An absolute must read for anyone interested in creating communities and rich environments for writing to take place.

Build a Literate Classroom by Donald Graves 

The gold standard of creating writers and a writers’ classroom! Only £1.17 on Amazon!

In The Middle by Nancie Atwell

A seminal text on creating a climate for writers to flourish – perfect for KS2 and KS3.

No More ‘I’m Done’ Fostering Independent Writers In The Primary Grades by Jennifer Jacobson

A perfect text for creating communities of writers in KS1/LKS2 – really accessible read.

Joining the Literacy Club: Further Essays into Education by Frank Smith

This text is a bit more heavy going but is infinitely fascinating and thought provoking

References:

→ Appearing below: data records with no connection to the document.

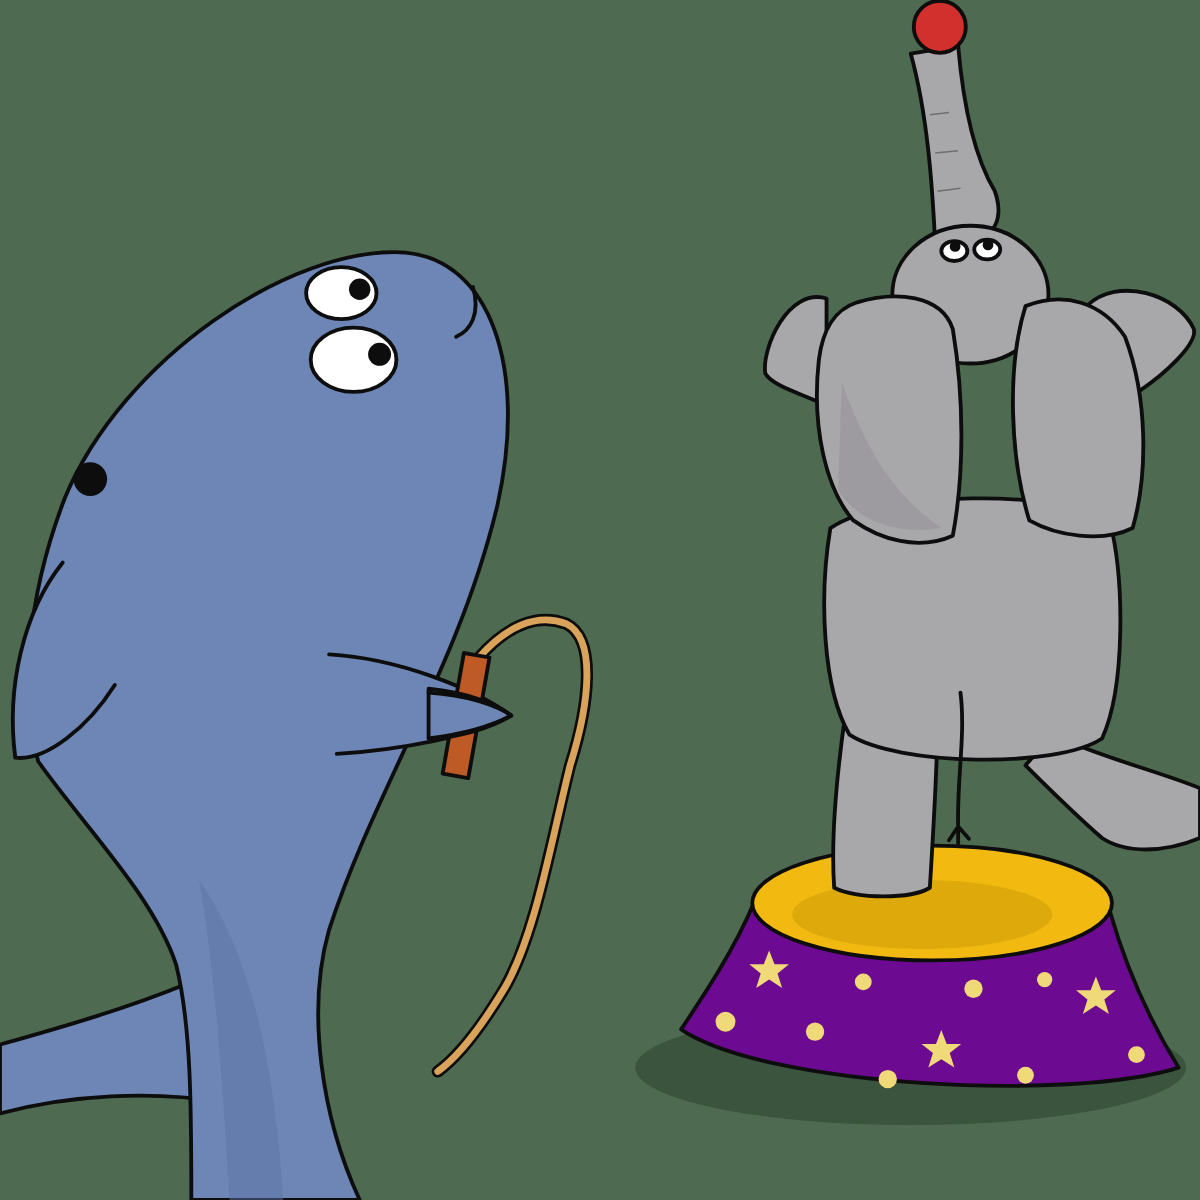
<!DOCTYPE html>
<html lang="en">
<head>
<meta charset="utf-8">
<title>Circus Trainer Dolphin and Balancing Elephant</title>
<link rel="stylesheet" href="https://fonts.googleapis.com/css2?family=Patrick+Hand&display=swap">
<style>
:root{
  --bg:#4e6b51;
  --ink:#0d0d0d;
  --dolphin:#6d86b6;
  --dolphin-shade:#5c74a3;
  --eye:#ffffff;
  --elephant:#a8a7aa;
  --elephant-shade:#918f93;
  --ball:#d2302c;
  --handle:#bd5a26;
  --rope:#d9a35c;
  --drum:#6c0a92;
  --drum-top:#f2ba10;
  --drum-deco:#f0d978;
  --shadow:#2f4532;
}
html,body{margin:0;padding:0;overflow:hidden;background:var(--bg);font-family:"Patrick Hand",cursive;}
.stage{width:1200px;height:1200px;display:block;}
.ink{stroke:var(--ink);stroke-width:5;stroke-linejoin:round;stroke-linecap:round;}
</style>
</head>
<body>
<svg class="stage" viewBox="0 0 1568 1568" width="1200" height="1200" role="img" aria-label="A dolphin holding a whip watches an elephant balance a red ball on its trunk atop a circus drum">
  <defs>
    <path id="star" d="M0 -26 L7 -8 L26 -8 L11 4 L17 23 L0 12 L-17 23 L-11 4 L-26 -8 L-7 -8 Z"/>
  </defs>
  <rect width="1568" height="1568" fill="var(--bg)"/>

  <g id="circus-drum">
    <ellipse cx="1190" cy="1395" rx="360" ry="75" fill="var(--shadow)" opacity=".6"/>
    <path class="ink" fill="var(--drum)" d="M985 1180 C960 1240 920 1300 890 1345 C1000 1420 1400 1440 1540 1395 C1500 1330 1470 1260 1450 1190 Z"/>
    <ellipse class="ink" cx="1218" cy="1180" rx="235" ry="75" fill="var(--drum-top)"/>
    <ellipse cx="1205" cy="1195" rx="170" ry="45" fill="#c99806" opacity=".5"/>
    <g fill="var(--drum-deco)">
      <use href="#star" x="1005" y="1268"/>
      <use href="#star" x="1230" y="1372"/>
      <use href="#star" x="1432" y="1302"/>
      <circle cx="1128" cy="1283" r="11"/><circle cx="1272" cy="1292" r="12"/>
      <circle cx="1365" cy="1280" r="10"/><circle cx="948" cy="1335" r="13"/>
      <circle cx="1065" cy="1348" r="12"/><circle cx="1160" cy="1410" r="12"/>
      <circle cx="1340" cy="1405" r="11"/><circle cx="1485" cy="1378" r="11"/>
    </g>
  </g>

  <g id="elephant">
    <path class="ink" fill="var(--elephant)" d="M1375 960 C1440 990 1520 1010 1568 1030 L1568 1095 C1520 1115 1470 1115 1440 1095 C1400 1060 1370 1030 1340 1000 Z"/>
    <path class="ink" fill="var(--elephant)" d="M1105 930 C1095 1000 1085 1090 1090 1160 C1120 1175 1190 1175 1215 1160 C1220 1080 1225 1000 1225 940 Z"/>
    <path class="ink" fill="var(--elephant)" d="M1085 690 C1070 780 1075 900 1110 960 C1170 1000 1380 1005 1440 965 C1470 900 1470 760 1450 680 C1380 640 1160 640 1085 690 Z"/>
    <path class="ink" fill="none" stroke-width="4" d="M1255 905 C1262 960 1250 1020 1252 1080 M1252 1080 l-12 18 M1252 1080 l0 22 M1252 1080 l14 16"/>
    <path class="ink" fill="var(--elephant)" d="M1080 390 C1030 375 995 455 1000 488 C1010 505 1050 515 1080 530 Z"/>
    <path class="ink" fill="var(--elephant)" d="M1420 400 C1460 360 1540 385 1560 430 C1565 450 1520 490 1490 510 L1440 480 Z"/>
    <path class="ink" fill="var(--elephant)" d="M1190 70 L1252 60 C1258 130 1270 200 1300 250 C1312 285 1300 310 1270 312 L1222 318 C1218 240 1212 150 1190 70 Z"/>
    <path fill="none" stroke="#6f6e72" stroke-width="2" d="M1225 250 l30 -4 M1222 200 l30 -3 M1215 150 l25 -3"/>
    <ellipse class="ink" cx="1268" cy="385" rx="102" ry="90" fill="var(--elephant)"/>
    <path class="ink" fill="var(--elephant)" d="M1120 395 C1170 380 1230 385 1245 430 C1260 520 1260 620 1245 700 C1200 720 1150 705 1115 680 C1080 640 1060 560 1070 470 C1075 430 1090 405 1120 395 Z"/>
    <path class="ink" fill="var(--elephant)" d="M1340 400 C1390 380 1440 395 1470 440 C1500 520 1500 620 1480 690 C1440 710 1380 700 1345 680 C1320 600 1315 480 1340 400 Z"/>
    <path fill="var(--elephant-shade)" opacity=".5" d="M1100 500 C1130 580 1160 640 1230 690 C1170 700 1120 680 1095 640 Z"/>
    <g class="ink" fill="var(--eye)">
      <ellipse cx="1247" cy="328" rx="17" ry="13"/><ellipse cx="1290" cy="326" rx="17" ry="13"/>
    </g>
    <circle cx="1248" cy="322" r="7" fill="var(--ink)"/><circle cx="1291" cy="320" r="7" fill="var(--ink)"/>
    <circle class="ink" cx="1228" cy="35" r="34" fill="var(--ball)"/>
  </g>

  <g id="dolphin">
    <path class="ink" fill="var(--dolphin)" d="M245 1285 C160 1320 70 1345 0 1365 L0 1455 C90 1430 200 1425 290 1440 Z"/>
    <path class="ink" fill="var(--dolphin)" d="M470 1568 C420 1460 400 1320 430 1215 C490 1030 600 870 650 660 C690 480 640 340 530 330 C380 320 160 470 85 650 C35 780 25 910 50 995 C110 1080 200 1170 230 1260 C250 1340 250 1450 250 1568 Z"/>
    <path fill="var(--dolphin-shade)" opacity=".5" d="M260 1150 C330 1250 360 1400 370 1568 L300 1568 C290 1400 280 1260 260 1150 Z"/>
    <path class="ink" fill="var(--dolphin)" d="M82 735 C30 800 8 900 20 990 C60 995 115 950 150 895"/>
    <path class="ink" fill="var(--dolphin)" d="M430 855 C520 860 620 900 668 935 C620 962 520 980 440 985"/>
    <path class="ink" fill="none" d="M596 440 C615 432 628 410 618 375"/>
    <g class="ink" fill="var(--eye)">
      <ellipse cx="446" cy="383" rx="46" ry="34"/><ellipse cx="462" cy="470" rx="56" ry="42"/>
    </g>
    <circle cx="470" cy="378" r="14" fill="var(--ink)"/><circle cx="496" cy="463" r="15" fill="var(--ink)"/>
    <circle cx="118" cy="626" r="22" fill="var(--ink)"/>
    <g id="whip">
      <path fill="none" stroke="var(--ink)" stroke-width="16" stroke-linecap="round" d="M625 860 C660 820 700 800 740 815 C780 835 770 920 745 1000 C720 1100 700 1220 660 1290 C630 1340 600 1380 572 1400"/>
      <path fill="none" stroke="var(--rope)" stroke-width="9" stroke-linecap="round" d="M625 860 C660 820 700 800 740 815 C780 835 770 920 745 1000 C720 1100 700 1220 660 1290 C630 1340 600 1380 572 1400"/>
      <rect class="ink" x="592" y="855" width="34" height="160" fill="var(--handle)" transform="rotate(10 609 935)"/>
      <path class="ink" fill="var(--dolphin)" d="M560 900 C610 905 650 920 668 935 C640 950 600 960 560 965 Z" stroke="none"/>
      <path class="ink" fill="none" d="M560 905 C610 908 650 922 668 935 C640 952 600 962 565 966"/>
    </g>
  </g>
</svg>
</body>
</html>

  • Burchinal, M., Peisner-Feinberg, E., Pianta R., Howes., C (2002) Development of Academic Skills from Preschool Through Second Grade: Family and Classroom Predictors of Developmental Trajectories In Journal of School Psychology, Vol. 40, No. 5, pp. 415 – 436
  • Cornelius-White, J., (2007) Learner-Centered Teacher-Student Relationships Are Effective: A Meta-Analysis In Review of Educational Research, Vol. 77, No. 1, pp. 113–143
  • Dyson, A., (2003) Popular Literacies and the ‘all’ children: rethinking literacy development for contemport childhoods Language Arts 81:100-9
  • Grainger, T., Goouch, K., Lambirth, A., (2003) Playing the game called writing: children’s views and voices. English in Education, 37(2):4-15
  • Gadd, M., (2014) ‘What is critical in the effective teaching of writing?‘ The University Of Auckland
  • Leung, C., Hicks, J., (2014) Writer Identity and Writing Workshop A Future Teacher and Teacher Educator Critically Reflect In Writing & Pedagogy Vol. 6 583-60
  • Rubie-Davies, C. M. (2010). Teacher expectations and perceptions of student attributes: Is there a relationship? British Journal of Educational Psychology, 80(1), 121–135.

 

A Writing For Pleasure Manifesto

A Writing For Pleasure Manifesto

This weekend we were fortunate enough to attend and talk at The Oxford Writing Spree. It was a meeting of teachers, writers and writer-teachers who are passionate about the potential for a Writing For Pleasure pedagogy.

There was a fantastic range of people who spoke on this subject. These included, amongst others:

  • Nikki Gamble @nikkigamble
  • Teresa Cremin @TeresaCremin
  • Liz Chamberlin @liz_loch
  • CLPE (Louise Johns-Shepherd & Charlotte Hacking) @clpe1 @Loujs @charliehacking
  • Claire Williams @_borntosparkle
  • Martin Galway @GalwayMr
  • Tim Roach @MrTRoach
  • Ed Finch @MrEFinch
  • Avron (Alicia Stubberfield) @arvonfoundation
  • Adam Guillain @aguillain
  • Pie Corbett @PieCorbett

To take this meeting further, we have produced a Writing For Pleasure manifesto. We would like to invite the community to respond to it. To stretch, expand, critique, question and champion the different aspects that have been included. This is so we can start conversations and build on the consensus that was beginning to form at the Spree. 

  • If you’d like to give an informal response to the manifesto, please leave a comment below.
  • Alternatively, please tweet @WritingRocks_17 to begin conversations on Twitter.
  • Finally, if you’d like a formal response to the manifesto to appear on this post please email us at literacyforpleasure@gmail.com This can be in the form of a document or a link to a blog post. We will make this response available here.

Please find the manifesto available to download below:

DOWNLOAD HERE —-> A Writing For Pleasure Manifesto

Happy Writing!